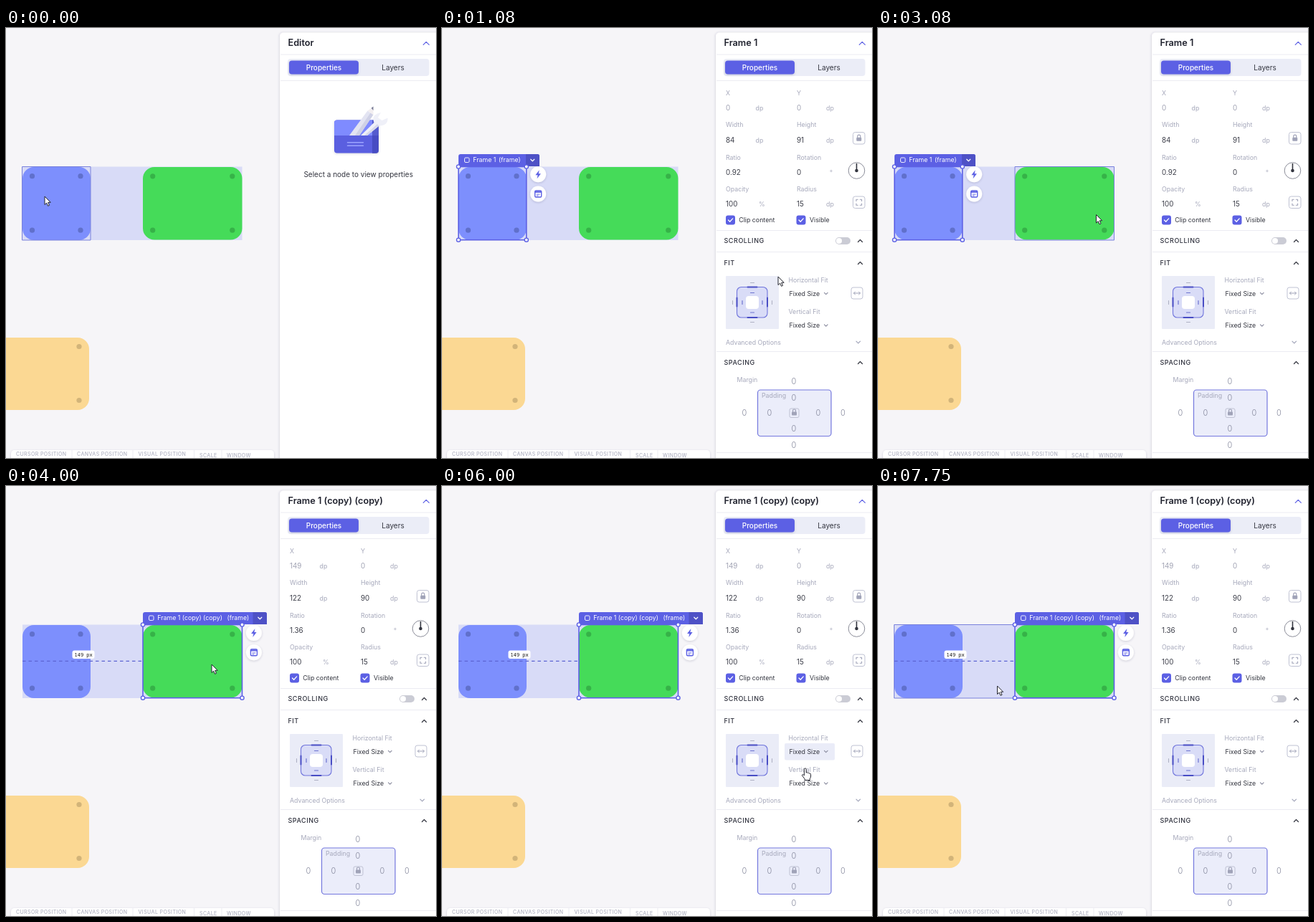
Recreate the animation shown at these times as an HTML page. Size 600 px wide and 600 px high, loop 8 s.

```html
<!DOCTYPE html>
<html lang="en">
<head>
<meta charset="utf-8">
<title>Frame editor</title>
<style>
  html, body { margin: 0; width: 100%; height: 100%; overflow: hidden; background: #f6f5f8; }
  svg { display: block; width: 100vw; height: 100vh; }
  text { font-family: Inter, "Open Sans", sans-serif; font-size: 8.8px; fill: #a6a8bb; white-space: pre; }
  .title { font-size: 12.7px; font-weight: 600; fill: #20222e; }
  .dark { fill: #33353f; }
  .value { font-size: 9.8px; fill: #3b3d48; }
  .dim { font-size: 9.8px; fill: #a0a2b3; }
  .zero { font-size: 11px; font-weight: 300; fill: #85889c; text-anchor: middle; }
  .head { font-size: 9px; font-weight: 500; letter-spacing: .55px; fill: #2f313d; }
  .foot { font-size: 7px; font-weight: 500; letter-spacing: .4px; fill: #b0b2c2; }
  .white { fill: #fff; }
  .mid { text-anchor: middle; }
  .tab { font-size: 10px; }
  .px { font: 500 7px "Noto Sans Mono", "DejaVu Sans Mono", monospace; fill: #111; }
  .rule { stroke: #ececf2; fill: none; }
  .line { fill: none; stroke-linecap: round; stroke-linejoin: round; }
  .box { fill: #fff; stroke: #bfc2d3; }
  .hover { fill: none; stroke: #7880dc; stroke-width: 1; }
</style>
</head>
<body>
<svg id="stage" viewBox="0 0 600 600" xmlns="http://www.w3.org/2000/svg"></svg>
<script>
const BLUE = '#5c60e4', DARK = '#33353f', GRAY = '#a0a3b8';

const text = (x, y, s, cls = '') => `<text x="${x}" y="${y}" class="${cls}">${s}</text>`;
const rect = (x, y, w, h, fill, r = 0, more = '') =>
  `<rect x="${x}" y="${y}" width="${w}" height="${h}" rx="${r}" fill="${fill}" ${more}/>`;
const circle = (x, y, r, fill, more = '') => `<circle cx="${x}" cy="${y}" r="${r}" fill="${fill}" ${more}/>`;
const line = (d, color, w = 1) => `<path class="line" d="${d}" stroke="${color}" stroke-width="${w}"/>`;
const group = (id, body) => `<g id="${id}">${body}</g>`;
const rule = (y, x = 383) => `<path class="rule" d="M${x} ${y}H600"/>`;
const chevron = (x, y, color, size = 3, dir = 1) =>
  line(`M${x - size} ${y + dir * size / 2}l${size} ${-dir * size}l${size} ${dir * size}`, color, 1.2);
const dots = (xs, ys, color) => xs.map(x => ys.map(y => circle(x, y, 3.6, color)).join('')).join('');

const lock = (x, y) => rect(x - 3.5, y - 1, 7, 5, GRAY, 1) +
  line(`M${x - 2} ${y - 1}v-1.5a2 2 0 0 1 4 0v1.5`, GRAY, 1.2);
const check = (x, y) => rect(x - 6.5, y - 6.5, 13, 13, BLUE, 3) +
  line(`M${x - 3} ${y}l2.2 2.3l4 -4.4`, '#fff', 1.3);

function canvas() {
  const labels = [[14, 597, 'CURSOR POSITION'], [99, 597, 'CANVAS POSITION'], [184.5, 597, 'VISUAL POSITION'],
    [270, 599, 'SCALE'], [308, 599, 'WINDOW']];
  return rect(0, 0, 600, 600, '#f6f5f8') +
    rect(23, 193.5, 306.5, 102.5, '#d8dbf7') +
    rect(23, 194, 95, 102, '#7d8ffd', 16) + dots([36.5, 104], [206.7, 282.2], '#6070cb') +
    rect(191, 194, 138.5, 101.5, '#45db59', 16) + dots([204.7, 315.8], [206.8, 282.2], '#36b248') +
    rect(-60, 432, 176, 101, '#fbd893', 16) + dots([102], [444.5, 519.5], '#d2b479') +
    rect(7, 589, 367, 20, '#fff', 5, 'filter="url(#soft)"') +
    [92, 177, 262.5, 301].map(x => `<path class="rule" d="M${x} 589V600"/>`).join('') +
    labels.map(a => text(...a, 'foot')).join('');
}

function shell() {
  return rect(382, 6.5, 240, 620, '#fff', 5, 'filter="url(#shade)"') +
    chevron(586.3, 21.3, BLUE, 4) + rule(37) + rule(73.5) +
    rect(393, 43, 197.5, 24, '#ebedf7', 4) +
    rect(395, 45.5, 97, 19, BLUE, 4, 'filter="url(#soft)"') +
    `<text x="443.5" y="58.7" class="tab white mid" font-weight="500">Properties</text>` +
    text(540, 58.7, 'Layers', 'tab dark mid');
}

function emptyPanel() {
  return text(393.5, 25.3, 'Editor', 'title') +
    `<g filter="url(#soft)">${rect(458, 128.5, 62, 46, '#5a5fe0', 4)}</g>` +
    `<path d="M458 150V132.500a4 4 0 0 1 4 -4H516a4 4 0 0 1 4 4V150Z" fill="#7f8bff"/>
     <path d="M511 128.500h5a4 4 0 0 1 4 4V171a4 4 0 0 1 -4 4h-5Z" fill="#3d42b4" opacity=".65"/>
     <path d="M479 150L504.500 115.500L512.500 121L493 150Z" fill="#e3e4f2"/>
     <path d="M487 150L508.500 118.500L512.500 121L493 150Z" fill="#cfd1e6"/>
     <path d="M504.500 115.500L512.500 109.500L512.500 121Z" fill="#f2eef0"/>
     <path d="M509.700 111.700L512.500 109.500L512.500 115Z" fill="#777b95"/>
     <path d="M495 150L513.500 132Q510 123 518 119.500L523 118L519 125L524.500 129L532.500 125.500Q533.500 136 520.500 136.500L504 150Z" fill="#eff0f8"/>
     <path d="M500 150L518 134L520.500 136.500L504 150Z" fill="#d7d9eb"/>` +
    line('M476.500 159.700H498.500M476.500 164.200H498.500', '#9ca4ff', 1.5) +
    text(491.7, 208.200, 'Select a node to view properties', 'tab dark mid');
}

function fitDiagram() {
  return rect(396, 346, 74, 74, '#eaecf7', 1) +
    rect(411.5, 361.5, 42.5, 42.5, '#d9dcf7', 6, 'stroke="#7075dc" stroke-width="1.1"') +
    rect(424, 374, 18, 18, '#fff', 4) +
    line('M426.500 361.500h13M426.500 404h13M411.500 376.500v12M454 376.500v12', '#484dc4', 2) +
    line('M430.500 369.500h5M430.500 397h5M419 380.500v5M447 380.500v5', '#6d73cf', 1.2) +
    line('M430.500 355.500h5M430.500 410.500h5M405.500 380.500v5M460.500 380.500v5', '#aeb1c4', 1.1);
}

function form() {
  const labels = [[396, 94, 'X'], [495, 94, 'Y'], [396, 138.3, 'Width'], [495, 138.3, 'Height'],
    [396, 183.7, 'Ratio'], [495, 183.7, 'Rotation'], [396, 228.2, 'Opacity'], [495, 228.2, 'Radius'],
    [483.5, 354.8, 'Horizontal Fit'], [483.5, 399.3, 'Vertical Fit'], [396, 441.6, 'Advanced Options'],
    [411.5, 494.2, 'Margin']];
  const units = [115, 159.5, 249].map(y =>
    text(y > 200 ? 442 : 437.5, y, y > 200 ? '%' : 'dp') + text(536, y, 'dp')).join('');
  const zeros = [[491, 497.3], [422, 541.3], [559.5, 541.3], [491, 586]];
  const inner = [[491, 519.5], [457, 541.3], [525, 541.3], [491, 563.3]];
  const zero = ([x, y]) => text(x, y, '0', 'zero');
  return labels.map(a => text(...a)).join('') + units + text(541, 205, '°') +
    text(495, 115.300, '0', 'dim') + text(495, 204.800, '0', 'value') +
    text(396, 249.300, '100', 'value') + text(495, 249.300, '15', 'value') +
    rect(573.5, 145.500, 16.5, 16.5, '#fff', 3, 'class="box"') + lock(581.8, 153.7) +
    circle(578.5, 199, 11.3, '#fff', 'stroke="#8b8d99"') + line('M578.500 199V189.500', DARK, 1.6) +
    circle(578.5, 199, 2.3, DARK) +
    rect(573.5, 235, 16.5, 16.5, '#fff', 3, 'class="box"') +
    line('M578 241.500v-2.300h2.300M583.300 239.200h2.300v2.300M585.600 245v2.300h-2.300M580.300 247.300H578V245', GRAY, 1.1) +
    check(402.5, 268) + text(414.3, 271.400, 'Clip content', 'dark') +
    check(501, 268) + text(513, 271.400, 'Visible', 'dark') +
    rule(282.5) + text(393.5, 300.300, 'SCROLLING', 'head') +
    rect(549, 292, 21, 10, '#cbccd5', 5) + circle(554, 297, 4, '#fff') + chevron(583.5, 297, DARK) +
    rule(312.500) + text(393.5, 331.300, 'FIT', 'head') + chevron(583.5, 328, DARK) +
    fitDiagram() +
    rect(478, 359, 70, 23.500, '#eaecf8', 2, 'id="overH"') + rect(478, 403, 70, 23.500, '#eaecf8', 2, 'id="overV"') +
    text(484.5, 373.500, 'Fixed Size', 'dark') + chevron(535.8, 370.500, '#8b8da0', 2.3, -1) +
    text(484.5, 418, 'Fixed Size', 'dark') + chevron(535.8, 415, '#8b8da0', 2.3, -1) +
    rect(571, 362, 16, 16, '#fff', 3, 'class="box"') +
    line('M574.500 370h9M576.500 368l-2 2l2 2M581.500 368l2 2l-2 2', GRAY) +
    chevron(580.8, 438.500, GRAY, 2.8, -1) +
    rule(451.500) + text(393.5, 470.300, 'SPACING', 'head') + chevron(583.5, 467, DARK) +
    zeros.map(zero).join('') +
    rect(440.5, 505, 102.500, 64.500, '#ebedfa', 4, 'stroke="#7478de" stroke-width="1.2"') +
    text(446, 516, 'Padding') + inner.map(zero).join('') +
    rect(485, 531, 13, 12.500, 'none', 2, 'stroke="#bfc2d3"') + lock(491.5, 536.5) +
    rule(592.500);
}

// Values that depend on the selected node.
function details(name, x, w, h, ratio) {
  return text(393.5, 25.3, name, 'title') + text(396, 115.300, x, 'dim') +
    text(396, 159.700, w, 'value') + text(495, 159.700, h, 'value') + text(396, 204.800, ratio, 'value');
}

// Outline, name tag and round action buttons around a node.
function selection(x, w, tagW, name, typeX, split, btnY) {
  const r = x + w, bx = r + 16.4;
  const handles = [x, r].map(a => [193.5, 295.7].map(b =>
    circle(a, b, 2.6, '#fff', `stroke="${BLUE}" stroke-width="1.4"`)).join('')).join('');
  const round = y => circle(bx, y, 11, '#fff', 'filter="url(#soft)"');
  const y1 = btnY, y2 = btnY + 27.300;
  return rect(x, 193.5, w, 102.2, 'none', 0, `stroke="${BLUE}" stroke-width="1.6"`) +
    `<path d="M${x} 193V179a3 3 0 0 1 3 -3H${x + tagW - 3}a3 3 0 0 1 3 3V193Z" fill="${BLUE}"/>` +
    `<path d="M${split} 193V176H${x + tagW - 3}a3 3 0 0 1 3 3V193Z" fill="#4e51c6"/>` +
    chevron(x + tagW - 9.700, 184.500, '#fff', 2.5, -1) +
    rect(x + 8.500, 181, 6.500, 6.500, 'none', 1.5, 'stroke="#fff" stroke-width=".9"') +
    text(x + 20.300, 187.400, name, 'white') + text(typeX, 187.400, '(frame)', 'white') +
    handles + round(y1) + round(y2) +
    `<path d="M${bx + 1.500} ${y1 - 6}l-5.300 7h3.200l-1 5l5.300 -7h-3.200z" fill="${BLUE}"/>` +
    rect(bx - 4.500, y2 - 4.500, 9, 9, '#fff', 1.5, `stroke="${BLUE}" stroke-width="1.4"`) +
    line(`M${bx - 4} ${y2 - 2.700}h8`, BLUE, 2) + line(`M${bx - 2} ${y2 + .600}h4M${bx - 2} ${y2 + 2.500}h2`, BLUE, .9);
}

const distance = () =>
  `<path d="M23 244.300H191" stroke="#5c64d2" stroke-width="1.2" stroke-dasharray="4.500 4"/>` +
  rect(92.5, 229.500, 31, 11.500, '#fff', 3) + text(95.5, 237.700, '149 px', 'px');

const shadow = (id, dx, dy, blur, alpha) =>
  `<filter id="${id}" x="-30%" y="-40%" width="160%" height="180%"><feDropShadow dx="${dx}" dy="${dy}"
   stdDeviation="${blur}" flood-color="#30345f" flood-opacity="${alpha}"/></filter>`;

const $ = id => document.getElementById(id);
$('stage').innerHTML =
  `<defs>${shadow('soft', 0, 1, 1.5, .22)}${shadow('shade', -.5, 0, 1.5, .2)}</defs>` +
  canvas() +
  `<path id="hoverBlue" class="hover" d="M22.500 193.500H118V296H22.500Z"/>
   <path id="hoverGreen" class="hover" d="M191 193.500H329.500V296H191Z"/>
   <path id="hoverRow" class="hover" d="M22.500 193.500H329.500V296H22.500Z"/>` +
  group('selBlue', selection(23, 94.800, 113, 'Frame 1', 79, 117, 204.2)) +
  group('selGreen', distance() + selection(191, 138.500, 173, 'Frame 1 (copy) (copy)', 308.500, 344.500, 205)) +
  shell() + group('empty', emptyPanel()) + group('form', form()) +
  group('infoBlue', details('Frame 1', '0', '84', '91', '0.92')) +
  group('infoGreen', details('Frame 1 (copy) (copy)', '149', '122', '90', '1.36')) +
  `<path id="arrow" d="M0 0V11.500L2.700 9.100L4.500 13.300L6.500 12.400L4.700 8.300H8.200Z" fill="#fff" stroke="#23242e" stroke-width="1" stroke-linejoin="round"/>
   <path id="hand" d="M-1.300 9V1.300a1.400 1.400 0 0 1 2.800 0V6q1.400 -.900 2.300 .400q1.500 -.700 2.200 .600q1.900 -.300 1.900 1.600V11q0 2 -1.300 3.300V16.500H-.500V14.800L-4 10.200q-.600 -1.500 .700 -1.700q1 0 2 1.500Z" fill="#fff" stroke="#23242e" stroke-width="1" stroke-linejoin="round"/>`;

// Pointer stops: [step, x, y], twelve steps a second.
const STOPS = [
  [6, 54, 235], [7, 66, 230], [8, 118, 216], [9, 200, 222], [10, 292, 250], [11, 375, 292], [12, 436, 328],
  [13, 469, 347], [14, 490, 357], [15, 505, 361], [16, 510, 361], [17, 501, 361], [18, 501, 361], [19, 500, 362],
  [20, 500, 362], [21, 501, 365], [24, 505, 393], [27, 507, 410], [31, 507, 410],
  [32, 497, 404], [34, 410, 341], [36, 322, 272], [38, 287, 249], [56, 287, 249],
  [57, 292, 244], [59, 325, 219], [60, 352, 217], [62, 437, 298], [63, 478, 345], [64, 503, 367],
  [66, 506, 372], [69, 506, 372], [70, 506, 376], [73, 507, 403], [75, 506, 413], [83, 506, 413],
  [84, 486, 421], [85, 462, 430], [87, 380, 408], [89, 285, 352], [91, 201, 300], [93, 166.500, 279]];

function pointer(n) {
  const i = STOPS.findIndex(s => s[0] >= n);
  if (i < 1) return STOPS[i ? STOPS.length - 1 : 0].slice(1);
  const [a, ax, ay] = STOPS[i - 1], [b, bx, by] = STOPS[i], k = (n - a) / (b - a);
  return [ax + (bx - ax) * k, ay + (by - ay) * k];
}

const within = (n, a, b) => n >= a && n <= b;
const show = (id, on) => $(id).style.display = on ? '' : 'none';
const fade = (n, a, b) => Math.max(0, Math.min(1, (n - a + .3) / 3, (b - n) / 2));

function draw(ms) {
  const n = Math.floor((ms + 5) * 12 / 1000);
  const [x, y] = pointer(n);
  const blue = within(n, 2, 47), green = n >= 48;
  const hand = within(n, 14, 31) || within(n, 64, 84);
  const inRow = y > 193 && y < 296;

  show('empty', n < 2);
  show('form', n >= 2);
  for (const part of ['sel', 'info']) {
    show(part + 'Blue', blue);
    show(part + 'Green', green);
  }
  show('hoverBlue', n < 2);
  show('hoverGreen', within(n, 33, 47) && inRow && x < 329);
  show('hoverRow', n > 84 && inRow && x < 191);
  $('overH').style.opacity = Math.max(fade(n, 14, 25), fade(n, 63, 74));
  $('overV').style.opacity = Math.max(fade(n, 24, 34), fade(n, 73, 87));
  show('arrow', !hand);
  show('hand', hand);
  $(hand ? 'hand' : 'arrow').setAttribute('transform', `translate(${x} ${y})`);
}

const start = performance.now();
function tick() {
  draw((performance.now() - start) % 8000);
  requestAnimationFrame(tick);
}
tick();
</script>
</body>
</html>
```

ABOUT THIS TASK | Throughout the data above, copy all lines where the word "style" is found.

RESPONSE AREA |
<style>
</style>
const show = (id, on) => $(id).style.display = on ? '' : 'none';
  $('overH').style.opacity = Math.max(fade(n, 14, 25), fade(n, 63, 74));
  $('overV').style.opacity = Math.max(fade(n, 24, 34), fade(n, 73, 87));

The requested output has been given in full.